Frances Elizabeth Willard

Work Done for Humanity

I WISH we were all more thorough students of the mighty past, for we should thus be rendered braver prophets of the future, and more cheerful workers in the present. History shows us with what tenacity the human race survives. Earthquake, famine, and pestilence have done their worst, but over them rolls a healing tide of years and they are lost to view; on sweeps the great procession, and hardly shows a scar. Rulers around whom clustered new forms of civilization pass away; but greater men succeed them. Nations are rooted up; great hopes seem blighted; revolutions rise and rivers run with the blood of patriots; the globe itself seems headed toward the abyss; new patriots are born; higher hopes bloom out like stars; humanity emerges from the dark ages vastly ahead of what it was on entering that cave of gloom, and ever the right comes uppermost; and now is Christ’s kingdom nearer than when we first believed.
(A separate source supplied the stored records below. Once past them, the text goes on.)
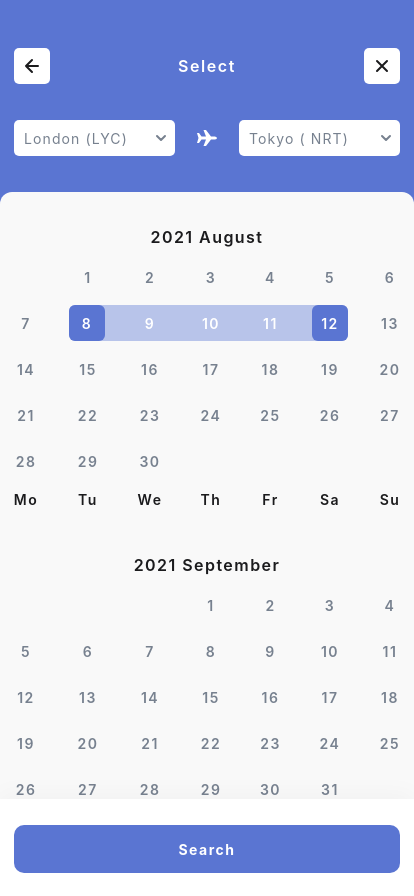
<!DOCTYPE html>
<html lang="en">
<head>
<meta charset="utf-8">
<title>Select dates</title>
<style>
:root {
  --blue: #5a75d2;
  --range: #b8c4ea;
  --sheet: #f9f9f9;
  --white: #fff;
  --ink: #1b1b1d;
  --muted: #77818f;
}
* { box-sizing: border-box; margin: 0; padding: 0; }
html, body { width: 414px; height: 896px; overflow: hidden; }
body { font-family: Inter, Roboto, sans-serif; color: var(--ink); }
a { color: inherit; text-decoration: none; }
.screen { width: 414px; height: 896px; overflow: hidden; background: var(--blue); display: flex; flex-direction: column; }
.header { height: 192px; flex: none; padding: 48px 14px 0; }
.topbar, .route { display: flex; align-items: center; justify-content: space-between; height: 36px; }
.topbar h1 { font-size: 16px; font-weight: 600; letter-spacing: 1.6px; color: var(--white); }
.icon-button { width: 36px; height: 36px; border-radius: 5px; background: var(--white); display: grid; place-items: center; }
.icon { fill: none; stroke: var(--ink); stroke-width: 2; stroke-linecap: round; stroke-linejoin: round; }
.route { margin-top: 36px; }
.select { width: 161px; height: 36px; padding: 0 8px 0 10px; border-radius: 5px; background: var(--white); display: flex; align-items: center; justify-content: space-between; font-size: 14px; letter-spacing: 1.1px; color: var(--muted); white-space: nowrap; }
.select .icon { stroke: var(--muted); flex: none; }
.sheet { height: 607px; flex: none; padding-top: 32px; background: var(--sheet); border-radius: 12px 12px 0 0; overflow: hidden; }
.month-title { height: 26px; line-height: 26px; margin-bottom: 4px; text-align: center; font-size: 16px; font-weight: 600; letter-spacing: 1.45px; }
.days, .weekdays { display: grid; grid-template-columns: 62px 62px 62px 60px 59px 60px 60px; width: 425px; margin-left: -5px; place-items: center; font-size: 14px; font-weight: 600; letter-spacing: 1.5px; }
.days { position: relative; grid-auto-rows: 46px; color: var(--muted); }
.days span { position: relative; }
.from-fri { grid-column: 2; }
.from-thu { grid-column: 4; }
.days .range { position: absolute; grid-area: 2 / 2 / 3 / 7; inset: 5px 12px; border-radius: 6px; background: var(--range); }
.days .in-range, .days .edge { color: var(--white); }
.days .edge { width: 36px; height: 36px; border-radius: 6px; background: var(--blue); display: grid; place-items: center; }
.days .start { left: -1px; }
.weekdays { height: 30px; margin-bottom: 38px; }
.footer { position: relative; flex: 1; padding: 26px 14px 0; background: var(--white); box-shadow: 0 -4px 24px rgba(0, 0, 0, .035); }
.search { display: grid; place-items: center; height: 48px; border-radius: 10px; background: var(--blue); color: var(--white); font-size: 14px; font-weight: 700; letter-spacing: 1.5px; }
</style>
</head>
<body>
<main class="screen">
  <header class="header">
    <div class="topbar">
      <a class="icon-button" href="#" aria-label="Back"><svg class="icon" width="24" height="24" viewBox="0 0 24 24"><path d="M18 12H6M12 6l-6 6 6 6"/></svg></a>
      <h1>Select</h1>
      <a class="icon-button" href="#" aria-label="Close"><svg class="icon" width="24" height="24" viewBox="0 0 24 24"><path d="M7 7l10 10M17 7L7 17"/></svg></a>
    </div>
    <div class="route">
      <a class="select" href="#">London (LYC)<svg class="icon" width="12" height="12" viewBox="0 0 12 12"><path d="M2 4l4 4 4-4"/></svg></a>
      <svg width="22" height="20" viewBox="0 0 22 20" aria-hidden="true"><path fill="#fff" d="M1 5h2l2.500 3.500H10L7.500 2h2.500l5 6.500h4Q21 9 21 10t-2 1.500h-4L10 18H7.500L10 11.500H5.500L3 15H1l1.500-5z"/></svg>
      <a class="select" href="#">Tokyo ( NRT)<svg class="icon" width="12" height="12" viewBox="0 0 12 12"><path d="M2 4l4 4 4-4"/></svg></a>
    </div>
  </header>

  <section class="sheet">
    <h2 class="month-title">2021 August</h2>
    <div class="days">
      <i class="range"></i>
      <span class="from-fri">1</span><span>2</span><span>3</span><span>4</span><span>5</span><span>6</span>
      <span>7</span><span class="edge start">8</span><span class="in-range">9</span><span class="in-range">10</span><span class="in-range">11</span><span class="edge">12</span><span>13</span>
      <span>14</span><span>15</span><span>16</span><span>17</span><span>18</span><span>19</span><span>20</span>
      <span>21</span><span>22</span><span>23</span><span>24</span><span>25</span><span>26</span><span>27</span>
      <span>28</span><span>29</span><span>30</span>
    </div>
    <div class="weekdays">
      <span>Mo</span><span>Tu</span><span>We</span><span>Th</span><span>Fr</span><span>Sa</span><span>Su</span>
    </div>
    <h2 class="month-title">2021 September</h2>
    <div class="days">
      <span class="from-thu">1</span><span>2</span><span>3</span><span>4</span>
      <span>5</span><span>6</span><span>7</span><span>8</span><span>9</span><span>10</span><span>11</span>
      <span>12</span><span>13</span><span>14</span><span>15</span><span>16</span><span>17</span><span>18</span>
      <span>19</span><span>20</span><span>21</span><span>22</span><span>23</span><span>24</span><span>25</span>
      <span>26</span><span>27</span><span>28</span><span>29</span><span>30</span><span>31</span>
    </div>
  </section>

  <footer class="footer">
    <a class="search" href="#">Search</a>
  </footer>
</main>
</body>
</html>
Only those who have not studied history lose heart in great reforms; only those unread in the biography of genius imagine themselves to be original. Except in the realm of material invention, there is nothing new under the sun. There is no reform which some great soul has not dreamed of centuries ago; there is not a doctrine that some father of the Church did not set forth. The Greek philosophers and early Christian Fathers boxed the compass once for all; we may take our choice of what they have left on record. Let us then learn a wise humility, but at the same time a humble wisdom, as we remember that there are but two classes of men—one which declares that our times are the worst the world has seen, and another which claims our times as best—and he who claims this, all revelation, all science, all history witnesses is right and will be right forevermore.

The most normal and the most perfect human being is the one who most thoroughly addresses himself to the activity of his best powers, gives himself most thoroughly to the world around him, flings himself out into the midst of humanity, and is so preoccupied by his own beneficent reaction on the world that he is practically unconscious of a separate existence. Introspection, and retrospection were good for the cloister; but the uplook, the outlook and the onlook are alone worthy the modern Christian. To change the figure, a normal Christian stands in the midst of a great, beautiful and varied landscape. It is the landscape of beneficent work. Above him reaches the boundless skies, brilliant with the stars of God and Heaven.

Love and friendship form a beautiful rainbow over his landscape and reach up toward his sky. But the only two great environments of the soul are work for humanity and faith in God. Those wounded in love will find that affection, dear and vital as it is, comes to us not as the whole of life, not as its wide wondrous landscape of the earth, not as its beautiful vision of the sky, but as its beautiful embellishment, its rainbow fair and sweet. But were it gone there would still remain the two greatest and most satisfying pictures on which the soul can gaze—humanity and God.